:: YOUR INSTRUCTIONS ::
In full and exactly, please return the records, but keep out the pictures.

MATERIAL PROVIDED section start

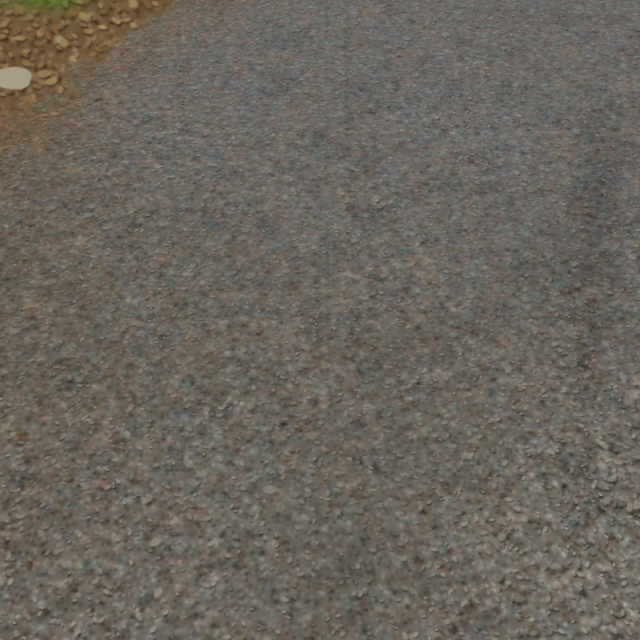
This texture is drawn by a WebGL 2 fragment shader. Its source:

```glsl
#version 300 es
precision highp float;
// Worn gravel track receding from the viewer, with leaf litter on its far left verge.
uniform vec2 u_resolution;
out vec4 outColor;

const float HORIZON = 2.4;
const vec3 GRAVEL = vec3(0.412, 0.393, 0.358);
const vec3 BROWN = vec3(0.405, 0.355, 0.295);
const vec3 SLATE = vec3(0.415, 0.407, 0.395);
const vec3 PALE = vec3(0.62, 0.60, 0.53);

vec3 hash3(vec2 cell, float seed) {
  vec3 q = fract(vec3(cell.xyx + seed * 17.3) * vec3(0.1031, 0.1030, 0.0973));
  q += dot(q, q.yxz + 33.33);
  return fract((q.xxy + q.yzz) * q.zyx);
}

// Signed soft bumps, one at a random point of each cell.
float bumps(vec2 p, float seed) {
  vec2 cell = floor(p);
  float sum = 0.0;
  for (int j = -1; j <= 1; j++)
    for (int i = -1; i <= 1; i++) {
      vec2 c = cell + vec2(i, j);
      vec3 h = hash3(c, seed);
      vec2 d = p - c - h.xy;
      sum += (h.z * 2.0 - 1.0) * exp(-6.0 * dot(d, d));
    }
  return sum;
}

// Scattered tilted chips: x = cover, y = shadow below, z = random tone.
vec3 chips(vec2 p, float density, float seed) {
  vec2 cell = floor(p);
  vec3 chip = vec3(0.0);
  for (int j = -1; j <= 1; j++)
    for (int i = -1; i <= 1; i++) {
      vec2 c = cell + vec2(i, j);
      vec3 h = hash3(c, seed);
      vec3 k = hash3(c, seed + 5.0);
      if (h.z > density) continue;
      float angle = (k.x - 0.5) * 2.6;
      mat2 turn = mat2(cos(angle), -sin(angle), sin(angle), cos(angle));
      vec2 size = mix(0.28, 0.58, k.y * k.y) * vec2(1.25, 0.75);
      vec2 d = p - c - h.xy;
      float cover = smoothstep(1.15, 0.45, length(turn * d / size));
      float shade = smoothstep(1.3, 0.5, length(turn * (d + vec2(-0.12, 0.24)) / size));
      if (cover > chip.x) chip.xz = vec2(cover, k.z);
      chip.y = max(chip.y, shade);
    }
  return chip;
}

// Broad wandering variation from layered sines.
float drift(vec2 p) {
  return (sin(p.x * 5.1 + 2.0 * sin(p.y * 3.7 + 0.6))
        + sin(p.y * 8.3 - p.x * 4.2 + 1.7 * sin(p.x * 6.1))
        + 0.6 * sin(p.x * 13.7 + p.y * 11.3 + 2.0 * sin(p.y * 9.1))) / 2.6;
}

float blob(vec2 p, vec2 center, vec2 size) {
  vec2 d = (p - center) / size;
  return exp(-dot(d, d));
}

vec3 layChips(vec3 base, vec3 chip, vec3 tint, float strength) {
  base *= 1.0 - 0.28 * strength * chip.y * (1.0 - chip.x);
  return mix(base, tint, chip.x * strength * mix(0.3, 0.95, chip.z));
}

vec3 gravel(vec2 uv, vec2 ground) {
  float near = 1.0 - uv.y;
  float broad = drift(uv);
  float patches = bumps(ground * 13.0, 1.0);
  float rut = blob(uv, vec2(0.93 + 0.1 * (uv.y - 0.6), uv.y), vec2(0.05, 1.0))
            * smoothstep(0.3, 0.55, uv.y) * smoothstep(0.9, 0.7, uv.y);
  float loose = blob(uv, vec2(0.97, 0.2), vec2(0.22, 0.27));
  float rough = mix(0.65, 1.2, near) + 0.35 * loose + 0.15 * broad;

  vec3 color = mix(GRAVEL, SLATE, smoothstep(0.35, 0.95, uv.y + 0.35 * (uv.x - 0.5)));
  float earthy = smoothstep(0.35, 0.0, uv.x + 0.12 * broad) * 0.45;
  color = mix(color, BROWN, clamp(earthy + 0.3 * patches, 0.0, 0.8));
  color += 0.012 * broad + 0.028 * patches - 0.05 * rut + 0.02 * loose;

  // Fine grit, a coarser mottling and faint hue changes.
  float grit = 0.085 * bumps(ground * 125.0, 2.0) + 0.09 * bumps(ground * vec2(58.0, 72.0), 3.0);
  color += grit * rough;
  color += vec3(0.03, -0.005, -0.025) * bumps(ground * 42.0, 4.0);
  color += vec3(-0.012, 0.016, -0.008) * bumps(ground * 75.0, 6.0);

  vec3 small = chips(ground * 88.0, 0.24 + 0.2 * loose, 7.0);
  vec3 large = chips(ground * 46.0, 0.07 + 0.12 * loose, 8.0);
  color = layChips(color, small, mix(SLATE * 1.2, PALE, small.z), 0.6 * rough);
  return layChips(color, large, mix(SLATE * 1.1, PALE, large.z), 0.55 * rough);
}

vec3 litter(vec2 uv) {
  vec3 under = chips(uv * 62.0, 0.85, 11.0);
  vec3 leaf = chips(uv * vec2(44.0, 56.0), 0.6, 12.0);
  vec3 color = vec3(0.43, 0.34, 0.23) + 0.12 * bumps(uv * 95.0, 13.0);
  color = layChips(color, under, mix(vec3(0.50, 0.38, 0.24), vec3(0.60, 0.54, 0.41), under.z), 0.8);
  color = layChips(color, leaf, mix(vec3(0.62, 0.43, 0.22), vec3(0.68, 0.59, 0.42), leaf.z), 0.8);
  float grass = blob(uv, vec2(0.07, 1.01), vec2(0.06, 0.025));
  color = mix(color, vec3(0.33, 0.43, 0.14) + 0.1 * bumps(uv * 80.0, 14.0), grass);
  float rock = length((uv - vec2(0.02, 0.878)) / vec2(0.032, 0.018)) + 0.12 * bumps(uv * 60.0, 15.0);
  return mix(color, vec3(0.65, 0.61, 0.53), smoothstep(1.1, 0.85, rock));
}

void main() {
  vec2 uv = gl_FragCoord.xy / u_resolution;
  float depth = HORIZON / (HORIZON - uv.y);
  vec2 ground = vec2((uv.x - 0.5) * depth, HORIZON * depth) + 8.0;

  // The verge fades through brown soil into the track.
  float verge = uv.y - 0.80 - 0.72 * uv.x + 0.022 * bumps(uv * 28.0, 20.0) + 0.02 * bumps(uv * 70.0, 21.0);
  vec3 color = gravel(uv, ground);
  color = mix(color, color * vec3(1.06, 0.96, 0.85), smoothstep(-0.14, 0.0, verge));
  color = mix(color, litter(uv), smoothstep(-0.012, 0.018, verge));
  outColor = vec4(clamp(color, 0.0, 1.0), 1.0);
}
```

MATERIAL PROVIDED section end

:: RESPONSE BELOW ::
This texture is drawn by a WebGL 2 fragment shader. Its source:

```glsl
#version 300 es
precision highp float;
// Worn gravel track receding from the viewer, with leaf litter on its far left verge.
uniform vec2 u_resolution;
out vec4 outColor;

const float HORIZON = 2.4;
const vec3 GRAVEL = vec3(0.412, 0.393, 0.358);
const vec3 BROWN = vec3(0.405, 0.355, 0.295);
const vec3 SLATE = vec3(0.415, 0.407, 0.395);
const vec3 PALE = vec3(0.62, 0.60, 0.53);

vec3 hash3(vec2 cell, float seed) {
  vec3 q = fract(vec3(cell.xyx + seed * 17.3) * vec3(0.1031, 0.1030, 0.0973));
  q += dot(q, q.yxz + 33.33);
  return fract((q.xxy + q.yzz) * q.zyx);
}

// Signed soft bumps, one at a random point of each cell.
float bumps(vec2 p, float seed) {
  vec2 cell = floor(p);
  float sum = 0.0;
  for (int j = -1; j <= 1; j++)
    for (int i = -1; i <= 1; i++) {
      vec2 c = cell + vec2(i, j);
      vec3 h = hash3(c, seed);
      vec2 d = p - c - h.xy;
      sum += (h.z * 2.0 - 1.0) * exp(-6.0 * dot(d, d));
    }
  return sum;
}

// Scattered tilted chips: x = cover, y = shadow below, z = random tone.
vec3 chips(vec2 p, float density, float seed) {
  vec2 cell = floor(p);
  vec3 chip = vec3(0.0);
  for (int j = -1; j <= 1; j++)
    for (int i = -1; i <= 1; i++) {
      vec2 c = cell + vec2(i, j);
      vec3 h = hash3(c, seed);
      vec3 k = hash3(c, seed + 5.0);
      if (h.z > density) continue;
      float angle = (k.x - 0.5) * 2.6;
      mat2 turn = mat2(cos(angle), -sin(angle), sin(angle), cos(angle));
      vec2 size = mix(0.28, 0.58, k.y * k.y) * vec2(1.25, 0.75);
      vec2 d = p - c - h.xy;
      float cover = smoothstep(1.15, 0.45, length(turn * d / size));
      float shade = smoothstep(1.3, 0.5, length(turn * (d + vec2(-0.12, 0.24)) / size));
      if (cover > chip.x) chip.xz = vec2(cover, k.z);
      chip.y = max(chip.y, shade);
    }
  return chip;
}

// Broad wandering variation from layered sines.
float drift(vec2 p) {
  return (sin(p.x * 5.1 + 2.0 * sin(p.y * 3.7 + 0.6))
        + sin(p.y * 8.3 - p.x * 4.2 + 1.7 * sin(p.x * 6.1))
        + 0.6 * sin(p.x * 13.7 + p.y * 11.3 + 2.0 * sin(p.y * 9.1))) / 2.6;
}

float blob(vec2 p, vec2 center, vec2 size) {
  vec2 d = (p - center) / size;
  return exp(-dot(d, d));
}

vec3 layChips(vec3 base, vec3 chip, vec3 tint, float strength) {
  base *= 1.0 - 0.28 * strength * chip.y * (1.0 - chip.x);
  return mix(base, tint, chip.x * strength * mix(0.3, 0.95, chip.z));
}

vec3 gravel(vec2 uv, vec2 ground) {
  float near = 1.0 - uv.y;
  float broad = drift(uv);
  float patches = bumps(ground * 13.0, 1.0);
  float rut = blob(uv, vec2(0.93 + 0.1 * (uv.y - 0.6), uv.y), vec2(0.05, 1.0))
            * smoothstep(0.3, 0.55, uv.y) * smoothstep(0.9, 0.7, uv.y);
  float loose = blob(uv, vec2(0.97, 0.2), vec2(0.22, 0.27));
  float rough = mix(0.65, 1.2, near) + 0.35 * loose + 0.15 * broad;

  vec3 color = mix(GRAVEL, SLATE, smoothstep(0.35, 0.95, uv.y + 0.35 * (uv.x - 0.5)));
  float earthy = smoothstep(0.35, 0.0, uv.x + 0.12 * broad) * 0.45;
  color = mix(color, BROWN, clamp(earthy + 0.3 * patches, 0.0, 0.8));
  color += 0.012 * broad + 0.028 * patches - 0.05 * rut + 0.02 * loose;

  // Fine grit, a coarser mottling and faint hue changes.
  float grit = 0.085 * bumps(ground * 125.0, 2.0) + 0.09 * bumps(ground * vec2(58.0, 72.0), 3.0);
  color += grit * rough;
  color += vec3(0.03, -0.005, -0.025) * bumps(ground * 42.0, 4.0);
  color += vec3(-0.012, 0.016, -0.008) * bumps(ground * 75.0, 6.0);

  vec3 small = chips(ground * 88.0, 0.24 + 0.2 * loose, 7.0);
  vec3 large = chips(ground * 46.0, 0.07 + 0.12 * loose, 8.0);
  color = layChips(color, small, mix(SLATE * 1.2, PALE, small.z), 0.6 * rough);
  return layChips(color, large, mix(SLATE * 1.1, PALE, large.z), 0.55 * rough);
}

vec3 litter(vec2 uv) {
  vec3 under = chips(uv * 62.0, 0.85, 11.0);
  vec3 leaf = chips(uv * vec2(44.0, 56.0), 0.6, 12.0);
  vec3 color = vec3(0.43, 0.34, 0.23) + 0.12 * bumps(uv * 95.0, 13.0);
  color = layChips(color, under, mix(vec3(0.50, 0.38, 0.24), vec3(0.60, 0.54, 0.41), under.z), 0.8);
  color = layChips(color, leaf, mix(vec3(0.62, 0.43, 0.22), vec3(0.68, 0.59, 0.42), leaf.z), 0.8);
  float grass = blob(uv, vec2(0.07, 1.01), vec2(0.06, 0.025));
  color = mix(color, vec3(0.33, 0.43, 0.14) + 0.1 * bumps(uv * 80.0, 14.0), grass);
  float rock = length((uv - vec2(0.02, 0.878)) / vec2(0.032, 0.018)) + 0.12 * bumps(uv * 60.0, 15.0);
  return mix(color, vec3(0.65, 0.61, 0.53), smoothstep(1.1, 0.85, rock));
}

void main() {
  vec2 uv = gl_FragCoord.xy / u_resolution;
  float depth = HORIZON / (HORIZON - uv.y);
  vec2 ground = vec2((uv.x - 0.5) * depth, HORIZON * depth) + 8.0;

  // The verge fades through brown soil into the track.
  float verge = uv.y - 0.80 - 0.72 * uv.x + 0.022 * bumps(uv * 28.0, 20.0) + 0.02 * bumps(uv * 70.0, 21.0);
  vec3 color = gravel(uv, ground);
  color = mix(color, color * vec3(1.06, 0.96, 0.85), smoothstep(-0.14, 0.0, verge));
  color = mix(color, litter(uv), smoothstep(-0.012, 0.018, verge));
  outColor = vec4(clamp(color, 0.0, 1.0), 1.0);
}
```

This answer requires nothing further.